Your objective: Each line that includes "straw" must be copied from the records.

Available data:

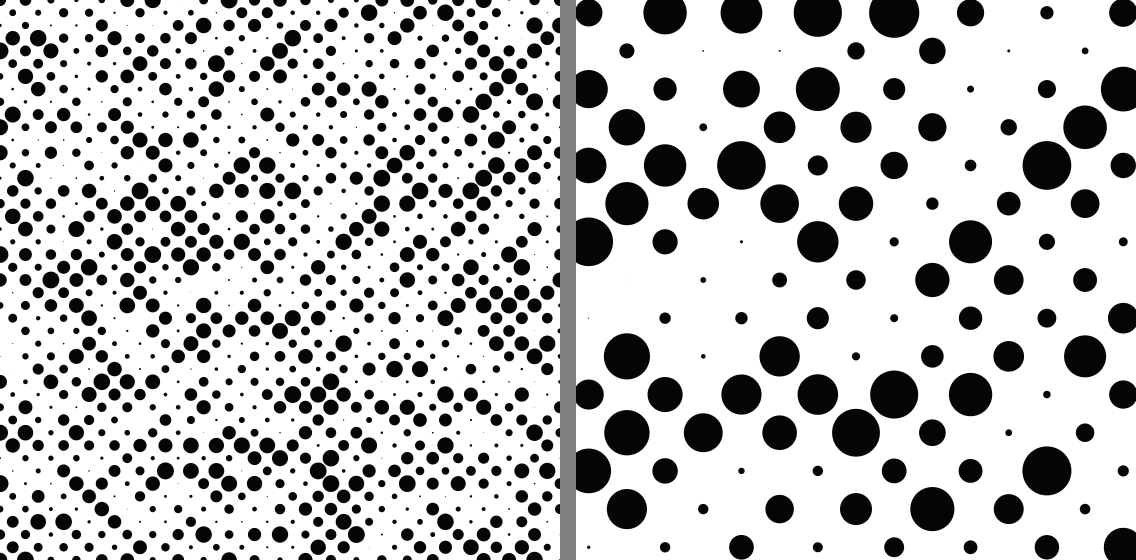
Left: the whole. Right: its middle third, enlarged.
Reproduce this pattern procedurally as a WebGL 2 fragment shader.

```glsl
#version 300 es
precision highp float;
// Staggered halftone of black dots with random sizes on white.
// Two square lattices, one shifted by half a cell, each place one dot
// per cell; a sine hash of the cell gives the dot its radius.

uniform vec2 u_resolution;
out vec4 fragColor;

const float CELLS = 22.0;        // repeats across and down
const float MAX_RADIUS = 0.333;  // largest dot, in cells
const vec3 PAPER = vec3(1.0);
const vec3 INK = vec3(0.02);

float hash(vec2 cell, float seed) {
    return fract(sin(dot(cell, vec2(127.1, 311.7)) + seed) * 43758.5453);
}

// Ink coverage of one lattice whose dots sit at integer points plus shift
float dotLattice(vec2 p, vec2 shift, float seed, float pixel) {
    vec2 q = p - shift;
    vec2 cell = floor(q + 0.5);
    float radius = MAX_RADIUS * hash(cell, seed);
    float dist = length(q - cell) - radius;
    return clamp(0.5 - dist / pixel, 0.0, 1.0);
}

void main() {
    float side = min(u_resolution.x, u_resolution.y);
    vec2 p = gl_FragCoord.xy / side * CELLS;
    float pixel = CELLS / side;

    // Corner dots and centre dots never overlap
    float corners = dotLattice(p, vec2(0.0), 3.7, pixel);
    float centres = dotLattice(p, vec2(0.5), 41.3, pixel);

    fragColor = vec4(mix(PAPER, INK, max(corners, centres)), 1.0);
}
```
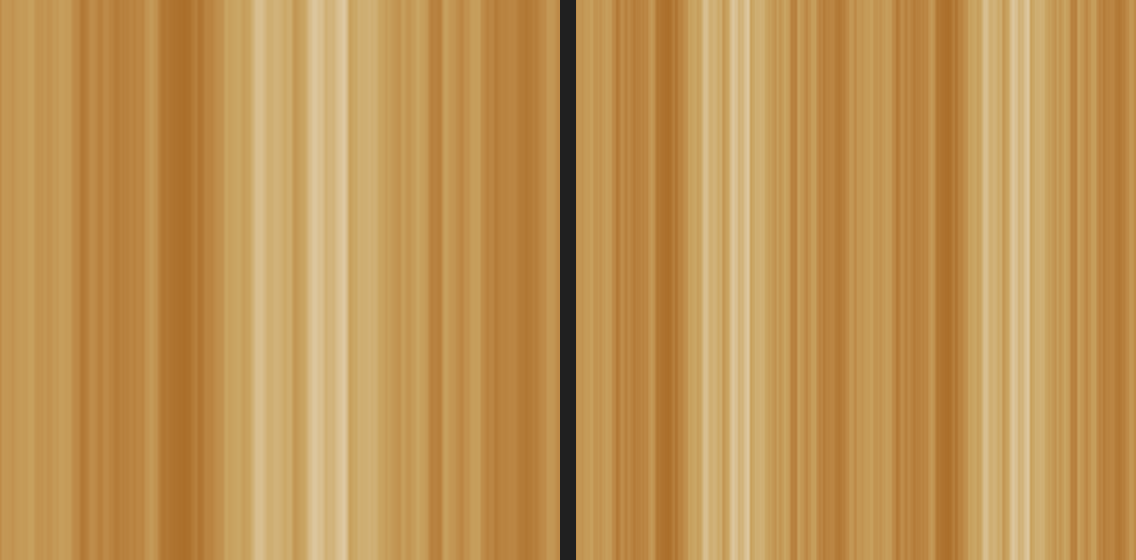
Left, the tile; right, the same tile 2 across and 2 down.
A WebGL 1 fragment shader for this texture:

```glsl
precision highp float;
uniform vec2 u_resolution;

float hash(float cell, float seed) {
  return fract(sin(cell * 12.9898 + seed * 78.233) * 43758.5);
}

// One-dimensional cells with jittered, softened borders; wraps after count cells
float streaks(float x, float count, float soft, float seed) {
  float p = x * count;
  float cell = floor(p);
  float here = mod(cell, count);
  float next = mod(cell + 1.0, count);
  float border = 0.3 + 0.4 * hash(here, seed + 5.0);
  float blend = smoothstep(border - soft, border + soft, p - cell);
  return mix(hash(here, seed), hash(next, seed), blend) - 0.5;
}

// Thin lines, one per cell, with random place and strength from -1 to 1
float threads(float x, float count, float width, float seed) {
  float p = x * count;
  float cell = mod(floor(p), count);
  float center = 0.3 + 0.4 * hash(cell, seed);
  float line = 1.0 - smoothstep(0.0, width, abs(fract(p) - center));
  return line * (2.0 * hash(cell, seed + 9.0) - 1.0);
}

// Soft vertical band whose distance wraps around the tile
float band(float x, float center, float inner, float outer) {
  float d = abs(fract(x - center + 0.5) - 0.5);
  return 1.0 - smoothstep(inner, outer, d);
}

vec3 woodColor(float tone) {
  vec3 umber = vec3(0.64, 0.39, 0.12);
  vec3 honey = vec3(0.74, 0.535, 0.275);
  vec3 straw = vec3(0.79, 0.65, 0.39);
  vec3 cream = vec3(0.87, 0.785, 0.63);
  vec3 color = mix(umber, honey, clamp(tone / 0.4, 0.0, 1.0));
  color = mix(color, straw, clamp((tone - 0.4) / 0.25, 0.0, 1.0));
  return mix(color, cream, clamp((tone - 0.65) / 0.35, 0.0, 1.0));
}

void main() {
  float x = gl_FragCoord.x / u_resolution.x;

  // Broad pale and dark bands
  float tone = 0.44;
  tone += 0.41 * band(x, 0.565, 0.08, 0.2);
  tone += 0.17 * band(x, 0.03, 0.02, 0.07);
  tone -= 0.24 * band(x, 0.325, 0.01, 0.065);
  tone -= 0.12 * band(x, 0.195, 0.005, 0.035);
  tone -= 0.10 * band(x, 0.94, 0.01, 0.05);
  tone -= 0.15 * band(x, 0.525, 0.012, 0.03);

  // Streaks from wide to fine
  tone += 0.11 * streaks(x, 17.0, 0.22, 1.0);
  tone += 0.23 * streaks(x, 41.0, 0.2, 2.0);
  tone += 0.16 * streaks(x, 89.0, 0.28, 3.0);

  // Hairlines
  tone += 0.09 * threads(x, 31.0, 0.24, 4.0);
  tone += 0.05 * threads(x, 73.0, 0.3, 6.0);

  gl_FragColor = vec4(woodColor(tone), 1.0);
}
```
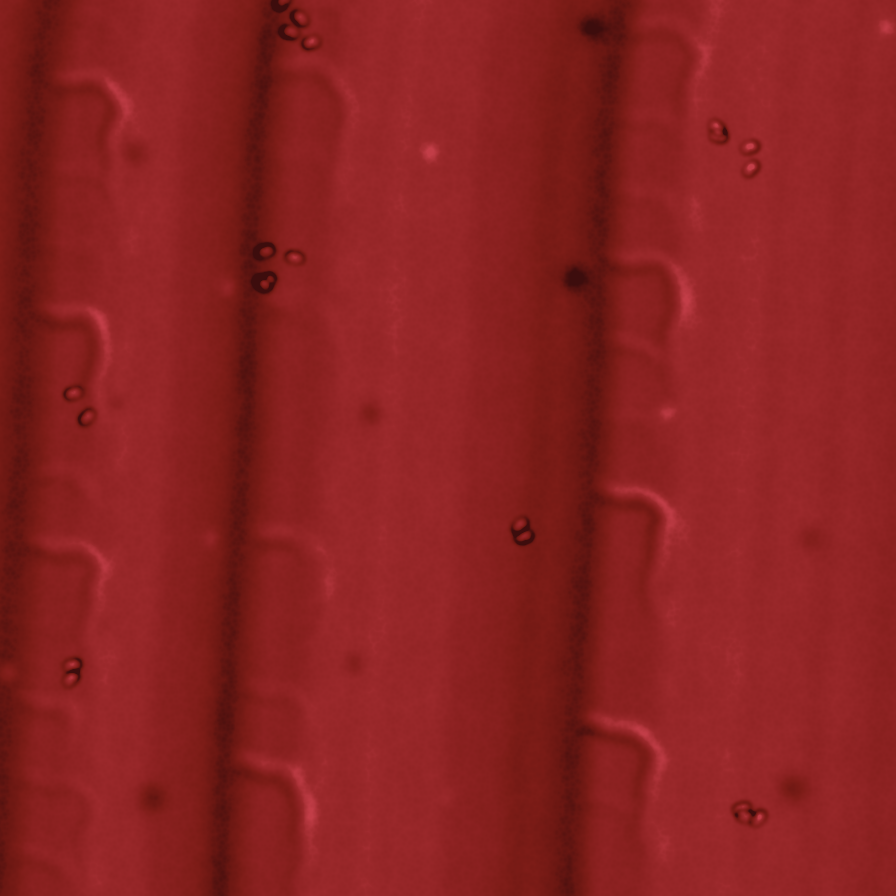
Reproduce this texture procedurally as a Shadertoy shader.

```glsl
const vec3 RAMP[6] = vec3[6](
    vec3(0.24, 0.05, 0.05),   // pit
    vec3(0.42, 0.09, 0.07),   // groove
    vec3(0.49, 0.11, 0.09),   // shade
    vec3(0.55, 0.13, 0.13),   // body
    vec3(0.61, 0.16, 0.17),   // light
    vec3(0.76, 0.24, 0.28));  // glint
const vec2  FOLD_SPACING = vec2(0.178, 0.069); // linear and quadratic growth
const float LEAN = 0.048;
const float TOP_BEND = 0.014;
const float GROOVE_WIDTH = 0.024;
const float LEDGE_WIDTH = 0.105;
const float SCALE_LENGTH = 0.26;
const float WRINKLE_LENGTH = 0.085;
const float CORNER = 0.04;
const float LINE_WIDTH = 0.0085;
const float BUBBLE_RADIUS = 0.0085;
const float GRAIN = 0.3;
const int SPOTS = 9;
const int GLINTS = 7;
const int CLUSTERS = 7;

float hash(vec2 p) {
    return fract(sin(dot(p, vec2(127.1, 311.7))) * 43758.5);
}

vec2 hash2(vec2 p) {
    return vec2(hash(p), hash(p + 19.7));
}

float bell(float x, float width) {
    return exp(-x * x / (width * width));
}

// Distance to the nearest jittered cell point
float cellular(vec2 p) {
    vec2 cell = floor(p);
    float nearest = 2.0;
    for (int y = -1; y <= 1; y++)
        for (int x = -1; x <= 1; x++) {
            vec2 c = cell + vec2(x, y);
            nearest = min(nearest, length(c + hash2(c) - p));
        }
    return nearest;
}

// Evenly spread scatter positions
vec2 scatter(int i, vec2 seed) {
    return fract(float(i) * vec2(0.7549, 0.5698) + seed);
}

float groove(float i) {
    return i * (FOLD_SPACING.x + i * FOLD_SPACING.y);
}

// Lit rim and shadow of rounded scales stacked along a ledge
float scales(float d, float y, float fold, float span, float sparsity) {
    float margin = 0.11 * span;
    float q = (y - 0.14 - 0.015 * fold * fold) / span;
    float n = ceil(q - margin / span);
    float below = (n - q) * span;
    float rnd = hash(vec2(n, fold + 100.0 * span));
    d += 0.004 * sin(y * 47.0 + 2.0 * fold) + 0.002 * sin(y * 113.0);
    float top = below + 0.003 * sin(d * 90.0 + n) - 0.1 * d;
    vec2 p = vec2(d - LEDGE_WIDTH + 0.02 * rnd, -top) + CORNER;
    float edge = length(max(p, 0.0)) + min(max(p.x, p.y), 0.0) - CORNER;
    float fade = (1.0 - smoothstep(0.15 * span, 0.75 * span, below))
               * smoothstep(-margin, -0.3 * margin, below);
    float relief = 1.2 * bell(edge, LINE_WIDTH) - 1.2 * bell(edge + 0.017, LINE_WIDTH);
    relief += 0.5 * bell(length(p - 0.7 * CORNER), 0.014);
    return relief * fade * smoothstep(sparsity - 0.6, sparsity + 0.4, rnd);
}

// Cross-section of the folds
float folds(vec2 uv) {
    float x = uv.x - LEAN * uv.y - TOP_BEND * pow(uv.y, 8.0) + 0.003 * sin(uv.y * 9.0);
    float fold = -1.0;
    for (float i = 0.0; i < 4.0; i++)
        if (x >= groove(i)) fold = i;
    float left = x - groove(fold);
    float right = groove(fold + 1.0) - x;
    float width = left + right;
    float tone = mix(0.9, 2.0, smoothstep(0.0, 0.045, left));
    tone += 0.85 * smoothstep(0.07, 0.125, left);
    tone -= 0.5 * smoothstep(0.15, 0.36, left);
    tone -= 2.0 * (1.0 - smoothstep(-0.02, 0.05 + 0.36 * width, right));
    tone = max(tone, 0.9) - 1.05 * bell(min(left, right), GROOVE_WIDTH);
    tone += 0.12 * sin(x * 96.0) + 0.06 * sin(x * 171.0 + 1.0);
    if (fold < 0.0) return tone;
    float broken = smoothstep(-0.2, 1.0, sin(uv.y * 37.0 + 2.0 * fold + 2.0 * sin(uv.y * 17.0)));
    tone += 0.45 * broken * bell(left - LEDGE_WIDTH - 0.004 * sin(uv.y * 53.0), 0.011);
    float onLedge = smoothstep(0.0, 0.03, left) * (1.0 - smoothstep(0.11, 0.14, left));
    return tone + onLedge * (scales(left, uv.y, fold, SCALE_LENGTH, 0.35)
                     + 0.6 * scales(left, uv.y, fold, WRINKLE_LENGTH, 0.8));
}

// Soft dark spots, bright glints and clusters of ringed bubbles
float debris(vec2 uv) {
    float tone = 0.0;
    for (int i = 0; i < SPOTS; i++) {
        float rnd = hash(vec2(i, 3.0));
        float d = length(uv - scatter(i, vec2(0.13, 0.55)));
        tone -= (0.9 + 1.6 * rnd) * bell(d, 0.011 + 0.007 * rnd);
    }
    for (int i = 0; i < GLINTS; i++) {
        float d = length(uv - scatter(i, vec2(0.48, 0.83)));
        tone += (0.5 + 1.5 * hash(vec2(i, 8.0))) * bell(d, 0.01);
    }
    for (int i = 0; i < CLUSTERS; i++) {
        int count = 1 + int(4.0 * hash(vec2(i, 12.0)));
        for (int j = 0; j < count; j++) {
            vec2 shift = (hash2(vec2(i, j + 30)) - 0.5) * vec2(0.04, 0.06);
            vec2 p = uv - scatter(i, vec2(0.31, 0.69)) - shift;
            float angle = atan(p.y, p.x);
            float rim = length(p) - BUBBLE_RADIUS * (1.0 + 0.2 * sin(2.0 * angle + float(j)));
            tone -= (2.0 + 0.9 * sin(angle + float(i))) * bell(rim, 0.0035);
            tone += 1.8 * bell(length(p - vec2(0.0, 0.002)), 0.005);
        }
    }
    return tone;
}

void mainImage(out vec4 fragColor, in vec2 fragCoord) {
    vec2 uv = fragCoord / iResolution.xy;
    float mottle = cellular(uv * 18.0) + cellular(uv * 75.0) + cellular(uv * 170.0) - 1.5;
    float level = clamp(folds(uv) + debris(uv) + GRAIN * mottle + 1.0, 0.0, 4.999);
    int stop = int(level);
    fragColor = vec4(mix(RAMP[stop], RAMP[stop + 1], fract(level)), 1.0);
}
```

The completed task:
  vec3 straw = vec3(0.79, 0.65, 0.39);
  color = mix(color, straw, clamp((tone - 0.4) / 0.25, 0.0, 1.0));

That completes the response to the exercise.